» **Task statement**
Search the entries below for "span". Report each line where it occurs.

----- Materials provided

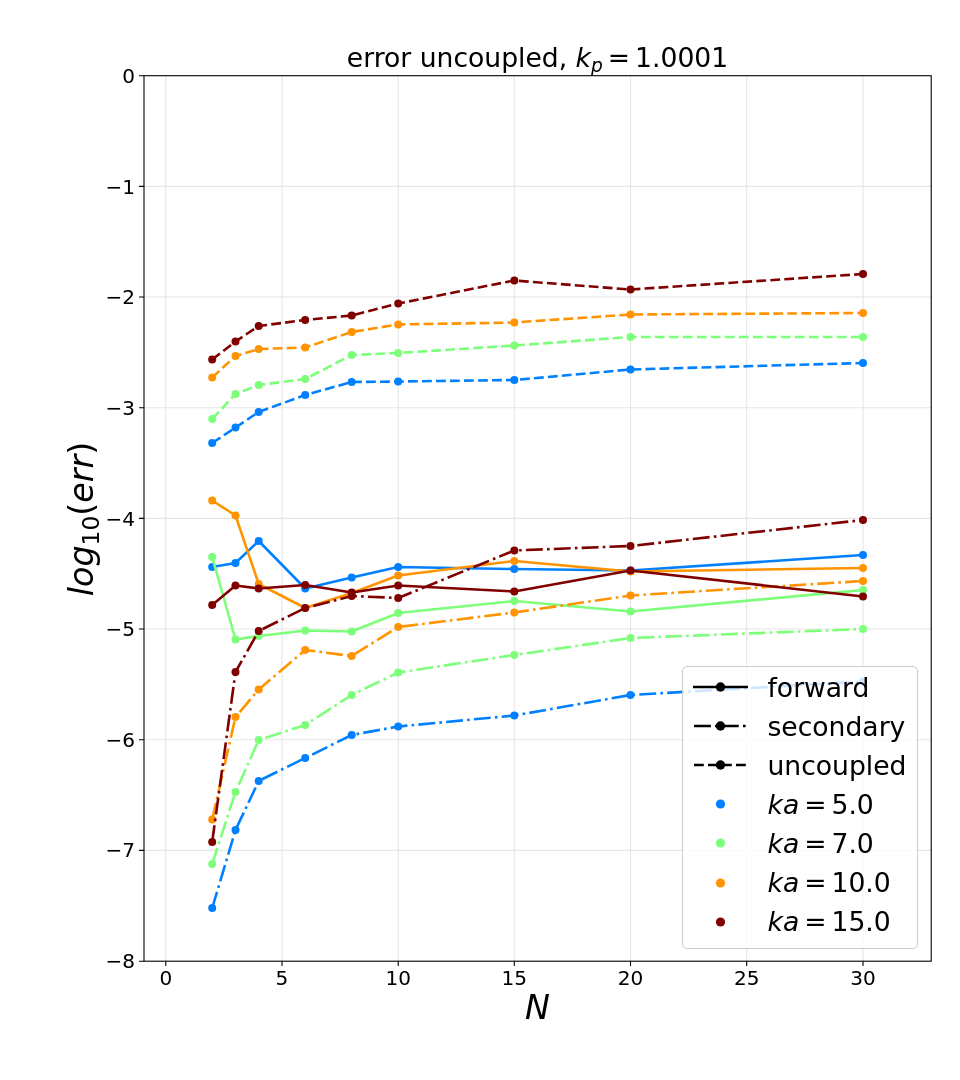
<!DOCTYPE html>
<html lang="en">
<head>
<meta charset="utf-8">
<title>Error uncoupled</title>
<style>
:root {
  --ka5: #0080ff;
  --ka7: #7dff7a;
  --ka10: #ff9400;
  --ka15: #800000;
  --ink: #000;
  --grid: #e6e6e6;
  --frame: #ccc;
}
* { box-sizing: border-box; margin: 0; padding: 0; }
html, body { width: 960px; height: 1080px; overflow: hidden; background: #fff; }
.chart {
  position: relative; width: 960px; height: 1080px; overflow: hidden;
  color: var(--ink); font-family: "DejaVu Sans", sans-serif; white-space: nowrap;
}
.plot { position: absolute; inset: 0; }
.eq { margin: 0 5px; }
sub { font-size: 0.7em; line-height: 0; vertical-align: baseline; position: relative; top: 0.25em; }
i { font-style: oblique; }

.title {
  position: absolute; left: 144px; top: 38px; width: 787px;
  font-size: 26.6px; font-weight: 400; line-height: 40px; text-align: center;
}
.y-ticks, .x-ticks { position: absolute; display: grid; font-size: 20px; list-style: none; }
.y-ticks {
  left: 60px; top: 20.7px; width: 75px;
  grid-template-rows: repeat(9, 110.65px); align-items: center; text-align: right;
}
.x-ticks {
  left: 107.7px; top: 966px; line-height: 24px;
  grid-template-columns: repeat(7, 116.2px); text-align: center;
}
.x-name, .y-name { position: absolute; font-size: 33.3px; line-height: 40px; text-align: center; }
.x-name { left: 144px; top: 988px; width: 787px; }
.y-name { left: -18px; top: 499px; width: 200px; transform: rotate(-90deg); }

.legend {
  position: absolute; left: 682px; top: 665.5px; width: 236px; height: 283px;
  padding: 1px 0 0 9.5px; border: 1.3px solid var(--frame); border-radius: 5px;
  background: rgba(255, 255, 255, 0.8); font-size: 26.6px; list-style: none;
}
.legend li { display: flex; align-items: center; gap: 20px; height: 39.1px; line-height: 39px; }
.legend svg { flex: none; width: 55px; height: 12px; }

.grid { stroke: var(--grid); stroke-width: 1.1; }
.ticks { stroke: var(--ink); stroke-width: 1.1; }
.frame { fill: none; stroke: var(--ink); stroke-width: 1.1; }
.line { fill: none; stroke-width: 2.6; stroke-linejoin: round; }
.secondary { stroke-dasharray: 16.9 4.2 2.6 4.2; }
.uncoupled { stroke-dasharray: 9.8 4.2; }
.key { stroke: var(--ink); stroke-width: 2.6; }
.ka5 .line { stroke: var(--ka5); marker: url(#dot5); }
.ka7 .line { stroke: var(--ka7); marker: url(#dot7); }
.ka10 .line { stroke: var(--ka10); marker: url(#dot10); }
.ka15 .line { stroke: var(--ka15); marker: url(#dot15); }
.fill5 { fill: var(--ka5); }
.fill7 { fill: var(--ka7); }
.fill10 { fill: var(--ka10); }
.fill15 { fill: var(--ka15); }
</style>
</head>
<body>
<main class="chart">
  <h1 class="title">error uncoupled, <i>k<sub>p</sub></i><span class="eq">=</span>1.0001</h1>

  <svg class="plot" width="960" height="1080" viewBox="0 0 960 1080" role="img" aria-label="Line chart of log error against N for four values of ka">
    <defs>
      <marker id="dot5" markerUnits="userSpaceOnUse" markerWidth="10" markerHeight="10" refX="5" refY="5"><circle class="fill5" cx="5" cy="5" r="4"/></marker>
      <marker id="dot7" markerUnits="userSpaceOnUse" markerWidth="10" markerHeight="10" refX="5" refY="5"><circle class="fill7" cx="5" cy="5" r="4"/></marker>
      <marker id="dot10" markerUnits="userSpaceOnUse" markerWidth="10" markerHeight="10" refX="5" refY="5"><circle class="fill10" cx="5" cy="5" r="4"/></marker>
      <marker id="dot15" markerUnits="userSpaceOnUse" markerWidth="10" markerHeight="10" refX="5" refY="5"><circle class="fill15" cx="5" cy="5" r="4"/></marker>
    </defs>
    <path class="grid" d="M165.8 76V961M282 76V961M398.2 76V961M514.3 76V961M630.5 76V961M746.7 76V961M863 76V961M144 186.4H931M144 297H931M144 407.7H931M144 518.4H931M144 629H931M144 739.8H931M144 850.4H931"/>
    <path class="ticks" d="M165.8 961v5M282 961v5M398.2 961v5M514.3 961v5M630.5 961v5M746.7 961v5M863 961v5M144 75.7h-5M144 186.4h-5M144 297h-5M144 407.7h-5M144 518.4h-5M144 629h-5M144 739.8h-5M144 850.4h-5M144 961.2h-5"/>
    <g class="ka5">
      <polyline class="line forward" points="212.2,567 235.5,563 258.7,541 305.2,588.5 351.7,577.5 398.2,567 514.3,569 630.5,570.5 863,555"/>
      <polyline class="line secondary" points="212.2,908 235.5,830 258.7,781 305.2,758 351.7,735 398.2,726.5 514.3,715.5 630.5,695 863,681.5"/>
      <polyline class="line uncoupled" points="212.2,443 235.5,427.5 258.7,412 305.2,395 351.7,382 398.2,381.5 514.3,380 630.5,369.5 863,363"/>
    </g>
    <g class="ka7">
      <polyline class="line forward" points="212.2,557 235.5,639.5 258.7,636 305.2,630.5 351.7,631.5 398.2,613 514.3,601 630.5,611.5 863,590"/>
      <polyline class="line secondary" points="212.2,864 235.5,792 258.7,740 305.2,725 351.7,695 398.2,672.5 514.3,655 630.5,638 863,629"/>
      <polyline class="line uncoupled" points="212.2,419 235.5,394 258.7,385 305.2,379 351.7,355 398.2,353 514.3,345.5 630.5,337 863,337"/>
    </g>
    <g class="ka10">
      <polyline class="line forward" points="212.2,500.5 235.5,515.5 258.7,584 305.2,608 351.7,593 398.2,575.5 514.3,561 630.5,571.5 863,568"/>
      <polyline class="line secondary" points="212.2,819.5 235.5,717 258.7,689.5 305.2,650 351.7,656 398.2,627 514.3,612.5 630.5,595.5 863,581"/>
      <polyline class="line uncoupled" points="212.2,377.5 235.5,356 258.7,349 305.2,347.5 351.7,332 398.2,324.5 514.3,322.5 630.5,314.5 863,313"/>
    </g>
    <g class="ka15">
      <polyline class="line forward" points="212.2,605 235.5,585.5 258.7,588.5 305.2,585 351.7,592.5 398.2,585.5 514.3,591.5 630.5,570.5 863,596.5"/>
      <polyline class="line secondary" points="212.2,842 235.5,672 258.7,631 305.2,608 351.7,596 398.2,598 514.3,550.5 630.5,546 863,520"/>
      <polyline class="line uncoupled" points="212.2,359.5 235.5,341.5 258.7,326 305.2,320 351.7,315.5 398.2,303.5 514.3,280.5 630.5,289.5 863,274"/>
    </g>
    <rect class="frame" x="144" y="75.7" width="787.2" height="885.5"/>
  </svg>

  <ul class="y-ticks">
    <li>0</li><li>−1</li><li>−2</li><li>−3</li><li>−4</li><li>−5</li><li>−6</li><li>−7</li><li>−8</li>
  </ul>
  <ul class="x-ticks">
    <li>0</li><li>5</li><li>10</li><li>15</li><li>20</li><li>25</li><li>30</li>
  </ul>
  <p class="y-name"><i>log</i><sub>10</sub>(<i>err</i>)</p>
  <p class="x-name"><i>N</i></p>

  <ul class="legend">
    <li><svg viewBox="0 0 55 12"><path class="key" d="M0 6H55"/><circle cx="27.5" cy="6" r="4.7"/></svg><span>forward</span></li>
    <li><svg viewBox="0 0 55 12"><path class="key secondary" d="M1 6H54"/><circle cx="27.5" cy="6" r="4.7"/></svg><span>secondary</span></li>
    <li><svg viewBox="0 0 55 12"><path class="key uncoupled" d="M1 6H54"/><circle cx="27.5" cy="6" r="4.7"/></svg><span>uncoupled</span></li>
    <li><svg viewBox="0 0 55 12"><circle class="fill5" cx="27.5" cy="6" r="4.6"/></svg><span><i>ka</i><span class="eq">=</span>5.0</span></li>
    <li><svg viewBox="0 0 55 12"><circle class="fill7" cx="27.5" cy="6" r="4.6"/></svg><span><i>ka</i><span class="eq">=</span>7.0</span></li>
    <li><svg viewBox="0 0 55 12"><circle class="fill10" cx="27.5" cy="6" r="4.6"/></svg><span><i>ka</i><span class="eq">=</span>10.0</span></li>
    <li><svg viewBox="0 0 55 12"><circle class="fill15" cx="27.5" cy="6" r="4.6"/></svg><span><i>ka</i><span class="eq">=</span>15.0</span></li>
  </ul>
</main>
</body>
</html>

----------

» **Task result**
  <h1 class="title">error uncoupled, <i>k<sub>p</sub></i><span class="eq">=</span>1.0001</h1>
    <li><svg viewBox="0 0 55 12"><path class="key" d="M0 6H55"/><circle cx="27.5" cy="6" r="4.7"/></svg><span>forward</span></li>
    <li><svg viewBox="0 0 55 12"><path class="key secondary" d="M1 6H54"/><circle cx="27.5" cy="6" r="4.7"/></svg><span>secondary</span></li>
    <li><svg viewBox="0 0 55 12"><path class="key uncoupled" d="M1 6H54"/><circle cx="27.5" cy="6" r="4.7"/></svg><span>uncoupled</span></li>
    <li><svg viewBox="0 0 55 12"><circle class="fill5" cx="27.5" cy="6" r="4.6"/></svg><span><i>ka</i><span class="eq">=</span>5.0</span></li>
    <li><svg viewBox="0 0 55 12"><circle class="fill7" cx="27.5" cy="6" r="4.6"/></svg><span><i>ka</i><span class="eq">=</span>7.0</span></li>
    <li><svg viewBox="0 0 55 12"><circle class="fill10" cx="27.5" cy="6" r="4.6"/></svg><span><i>ka</i><span class="eq">=</span>10.0</span></li>
    <li><svg viewBox="0 0 55 12"><circle class="fill15" cx="27.5" cy="6" r="4.6"/></svg><span><i>ka</i><span class="eq">=</span>15.0</span></li>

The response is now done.